Segment Start: INPUT

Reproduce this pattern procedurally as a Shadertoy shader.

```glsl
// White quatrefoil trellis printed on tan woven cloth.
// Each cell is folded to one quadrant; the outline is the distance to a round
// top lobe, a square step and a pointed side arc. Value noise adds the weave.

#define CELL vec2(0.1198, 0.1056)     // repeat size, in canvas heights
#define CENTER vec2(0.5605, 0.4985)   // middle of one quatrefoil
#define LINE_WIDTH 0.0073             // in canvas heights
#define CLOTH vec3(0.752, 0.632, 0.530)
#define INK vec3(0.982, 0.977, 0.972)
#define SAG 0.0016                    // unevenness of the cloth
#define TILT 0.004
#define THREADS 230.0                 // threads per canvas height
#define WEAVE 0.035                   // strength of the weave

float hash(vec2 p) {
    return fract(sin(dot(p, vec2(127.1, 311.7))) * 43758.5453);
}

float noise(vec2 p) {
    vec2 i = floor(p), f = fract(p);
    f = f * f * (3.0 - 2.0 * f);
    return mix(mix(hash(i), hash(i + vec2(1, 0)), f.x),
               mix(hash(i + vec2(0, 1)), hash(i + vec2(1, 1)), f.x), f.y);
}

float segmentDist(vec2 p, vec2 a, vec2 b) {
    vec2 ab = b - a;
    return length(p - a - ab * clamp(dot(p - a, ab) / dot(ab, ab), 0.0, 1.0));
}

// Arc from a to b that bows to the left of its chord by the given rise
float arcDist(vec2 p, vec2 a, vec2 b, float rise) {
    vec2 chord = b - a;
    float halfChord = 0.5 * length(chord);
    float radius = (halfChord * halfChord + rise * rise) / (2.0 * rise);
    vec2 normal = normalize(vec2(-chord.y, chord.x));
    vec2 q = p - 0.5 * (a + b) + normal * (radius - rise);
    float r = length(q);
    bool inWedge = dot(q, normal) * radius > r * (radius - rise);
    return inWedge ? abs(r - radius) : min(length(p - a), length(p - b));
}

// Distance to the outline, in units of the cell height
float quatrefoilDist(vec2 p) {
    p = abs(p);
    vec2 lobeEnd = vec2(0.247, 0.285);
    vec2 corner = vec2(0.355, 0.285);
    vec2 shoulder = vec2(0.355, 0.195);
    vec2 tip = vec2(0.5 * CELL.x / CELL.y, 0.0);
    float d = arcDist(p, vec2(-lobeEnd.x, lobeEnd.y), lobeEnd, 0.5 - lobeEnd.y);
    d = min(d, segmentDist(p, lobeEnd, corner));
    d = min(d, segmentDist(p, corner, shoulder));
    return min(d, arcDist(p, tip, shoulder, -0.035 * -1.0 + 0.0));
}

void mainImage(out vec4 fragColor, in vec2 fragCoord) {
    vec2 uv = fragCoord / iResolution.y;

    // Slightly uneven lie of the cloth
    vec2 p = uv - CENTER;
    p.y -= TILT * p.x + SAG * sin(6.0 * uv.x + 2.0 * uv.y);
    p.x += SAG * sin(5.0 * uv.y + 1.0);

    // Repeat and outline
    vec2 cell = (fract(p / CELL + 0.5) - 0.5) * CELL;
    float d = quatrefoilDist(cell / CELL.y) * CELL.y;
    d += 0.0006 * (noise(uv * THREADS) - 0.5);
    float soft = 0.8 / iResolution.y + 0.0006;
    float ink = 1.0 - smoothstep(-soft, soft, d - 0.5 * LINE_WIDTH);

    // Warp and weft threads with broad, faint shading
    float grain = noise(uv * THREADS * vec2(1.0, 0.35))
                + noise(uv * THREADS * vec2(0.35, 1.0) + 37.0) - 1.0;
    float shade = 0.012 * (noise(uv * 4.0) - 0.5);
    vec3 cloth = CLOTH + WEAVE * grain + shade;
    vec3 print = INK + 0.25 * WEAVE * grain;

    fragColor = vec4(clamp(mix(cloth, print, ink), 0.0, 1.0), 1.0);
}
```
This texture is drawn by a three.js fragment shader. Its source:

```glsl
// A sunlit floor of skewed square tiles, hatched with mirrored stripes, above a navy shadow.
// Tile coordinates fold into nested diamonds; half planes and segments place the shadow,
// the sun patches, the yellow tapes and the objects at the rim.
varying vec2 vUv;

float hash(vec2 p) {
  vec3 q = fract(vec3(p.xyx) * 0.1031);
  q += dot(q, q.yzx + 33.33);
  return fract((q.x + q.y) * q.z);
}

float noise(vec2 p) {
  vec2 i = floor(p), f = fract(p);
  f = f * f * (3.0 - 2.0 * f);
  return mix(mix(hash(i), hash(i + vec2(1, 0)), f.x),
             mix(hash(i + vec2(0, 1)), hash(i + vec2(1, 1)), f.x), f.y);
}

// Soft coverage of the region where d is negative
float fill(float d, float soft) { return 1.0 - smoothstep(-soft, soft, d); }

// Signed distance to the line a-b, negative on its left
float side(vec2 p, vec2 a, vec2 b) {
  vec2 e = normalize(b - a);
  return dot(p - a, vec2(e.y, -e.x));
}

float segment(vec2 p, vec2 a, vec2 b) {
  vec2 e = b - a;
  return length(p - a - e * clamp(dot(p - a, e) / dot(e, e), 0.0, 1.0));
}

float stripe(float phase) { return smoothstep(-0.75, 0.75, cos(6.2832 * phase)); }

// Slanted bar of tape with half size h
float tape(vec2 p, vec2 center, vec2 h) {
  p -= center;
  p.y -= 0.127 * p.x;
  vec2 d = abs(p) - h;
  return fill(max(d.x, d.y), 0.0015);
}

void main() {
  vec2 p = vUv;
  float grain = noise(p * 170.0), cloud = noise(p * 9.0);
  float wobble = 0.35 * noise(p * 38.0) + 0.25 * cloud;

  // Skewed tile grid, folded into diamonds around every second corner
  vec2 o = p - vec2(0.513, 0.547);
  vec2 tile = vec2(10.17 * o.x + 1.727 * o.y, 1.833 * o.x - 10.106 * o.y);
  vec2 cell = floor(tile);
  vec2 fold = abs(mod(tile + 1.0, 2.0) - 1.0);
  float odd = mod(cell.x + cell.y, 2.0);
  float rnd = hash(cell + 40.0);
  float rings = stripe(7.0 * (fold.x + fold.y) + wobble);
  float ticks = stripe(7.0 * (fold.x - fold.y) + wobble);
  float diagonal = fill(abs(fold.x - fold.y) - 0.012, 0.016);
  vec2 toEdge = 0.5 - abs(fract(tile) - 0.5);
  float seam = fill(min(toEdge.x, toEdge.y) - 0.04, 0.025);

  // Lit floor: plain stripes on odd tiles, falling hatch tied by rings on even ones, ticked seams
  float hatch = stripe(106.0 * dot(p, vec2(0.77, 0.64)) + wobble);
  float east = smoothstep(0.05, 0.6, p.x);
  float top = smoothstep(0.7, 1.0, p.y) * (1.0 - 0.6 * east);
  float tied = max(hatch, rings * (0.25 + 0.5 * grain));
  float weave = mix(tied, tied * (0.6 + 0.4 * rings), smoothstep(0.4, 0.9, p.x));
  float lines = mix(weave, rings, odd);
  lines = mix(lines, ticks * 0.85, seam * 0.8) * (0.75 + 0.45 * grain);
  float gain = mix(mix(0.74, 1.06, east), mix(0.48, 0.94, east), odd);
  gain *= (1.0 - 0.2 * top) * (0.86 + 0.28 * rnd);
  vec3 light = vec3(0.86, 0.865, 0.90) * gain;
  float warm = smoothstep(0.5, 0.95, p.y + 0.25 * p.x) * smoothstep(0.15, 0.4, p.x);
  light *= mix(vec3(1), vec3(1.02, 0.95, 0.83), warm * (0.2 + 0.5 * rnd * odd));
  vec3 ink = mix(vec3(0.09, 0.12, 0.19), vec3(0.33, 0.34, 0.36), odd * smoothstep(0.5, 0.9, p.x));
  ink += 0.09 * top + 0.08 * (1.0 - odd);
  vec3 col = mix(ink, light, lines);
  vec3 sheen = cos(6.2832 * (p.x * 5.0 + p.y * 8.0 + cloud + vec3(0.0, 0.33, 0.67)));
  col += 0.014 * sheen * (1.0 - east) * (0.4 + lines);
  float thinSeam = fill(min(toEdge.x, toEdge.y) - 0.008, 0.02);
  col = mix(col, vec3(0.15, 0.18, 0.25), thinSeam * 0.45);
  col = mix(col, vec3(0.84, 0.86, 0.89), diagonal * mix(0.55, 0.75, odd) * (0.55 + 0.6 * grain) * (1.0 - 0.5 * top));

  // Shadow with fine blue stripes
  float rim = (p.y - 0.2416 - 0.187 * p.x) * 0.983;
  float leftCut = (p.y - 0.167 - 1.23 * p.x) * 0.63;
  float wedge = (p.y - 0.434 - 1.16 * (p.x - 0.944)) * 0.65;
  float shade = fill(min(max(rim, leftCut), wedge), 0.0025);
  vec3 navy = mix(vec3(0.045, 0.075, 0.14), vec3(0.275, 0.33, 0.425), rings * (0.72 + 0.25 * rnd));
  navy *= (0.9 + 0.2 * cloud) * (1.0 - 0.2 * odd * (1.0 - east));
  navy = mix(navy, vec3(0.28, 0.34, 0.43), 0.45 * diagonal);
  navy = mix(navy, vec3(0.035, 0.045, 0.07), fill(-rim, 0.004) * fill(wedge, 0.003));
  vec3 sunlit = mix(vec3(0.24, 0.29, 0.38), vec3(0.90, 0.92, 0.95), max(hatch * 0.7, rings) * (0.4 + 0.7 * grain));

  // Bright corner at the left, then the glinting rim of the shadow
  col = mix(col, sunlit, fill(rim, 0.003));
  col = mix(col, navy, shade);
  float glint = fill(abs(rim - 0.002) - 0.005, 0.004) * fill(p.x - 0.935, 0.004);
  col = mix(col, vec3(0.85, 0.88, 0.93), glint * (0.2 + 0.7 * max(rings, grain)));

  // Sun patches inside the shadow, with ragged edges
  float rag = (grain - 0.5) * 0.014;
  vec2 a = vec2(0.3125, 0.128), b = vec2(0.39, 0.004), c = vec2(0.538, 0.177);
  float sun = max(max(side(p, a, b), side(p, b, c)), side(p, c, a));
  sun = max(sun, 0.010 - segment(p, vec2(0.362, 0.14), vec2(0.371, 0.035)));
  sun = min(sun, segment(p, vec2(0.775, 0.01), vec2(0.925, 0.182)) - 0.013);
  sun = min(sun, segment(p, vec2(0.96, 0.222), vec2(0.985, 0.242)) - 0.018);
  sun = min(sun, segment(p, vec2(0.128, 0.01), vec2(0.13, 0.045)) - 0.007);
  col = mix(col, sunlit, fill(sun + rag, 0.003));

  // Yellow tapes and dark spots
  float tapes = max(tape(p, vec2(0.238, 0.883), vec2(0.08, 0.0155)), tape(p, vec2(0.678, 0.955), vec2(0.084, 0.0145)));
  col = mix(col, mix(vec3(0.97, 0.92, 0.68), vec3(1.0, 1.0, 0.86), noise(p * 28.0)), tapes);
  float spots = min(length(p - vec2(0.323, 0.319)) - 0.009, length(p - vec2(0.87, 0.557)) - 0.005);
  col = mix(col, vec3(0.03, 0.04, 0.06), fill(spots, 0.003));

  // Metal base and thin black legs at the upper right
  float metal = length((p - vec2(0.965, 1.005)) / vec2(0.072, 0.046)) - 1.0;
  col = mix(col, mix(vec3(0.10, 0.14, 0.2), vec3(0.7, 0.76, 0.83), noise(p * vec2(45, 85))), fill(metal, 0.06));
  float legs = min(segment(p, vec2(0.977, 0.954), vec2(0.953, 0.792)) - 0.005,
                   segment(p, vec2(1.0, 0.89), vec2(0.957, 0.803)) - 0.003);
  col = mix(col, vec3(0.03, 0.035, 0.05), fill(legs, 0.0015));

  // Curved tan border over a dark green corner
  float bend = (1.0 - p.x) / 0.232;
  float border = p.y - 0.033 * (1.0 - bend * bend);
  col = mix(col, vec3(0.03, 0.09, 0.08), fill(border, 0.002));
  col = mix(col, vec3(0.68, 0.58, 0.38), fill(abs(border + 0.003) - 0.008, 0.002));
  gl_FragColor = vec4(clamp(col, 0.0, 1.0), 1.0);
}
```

Segment End: INPUT

**THE PROBLEM**
Report the lines above that contain "folded".

**OUTPUT OF THE EXERCISE**
// Each cell is folded to one quadrant; the outline is the distance to a round
  // Skewed tile grid, folded into diamonds around every second corner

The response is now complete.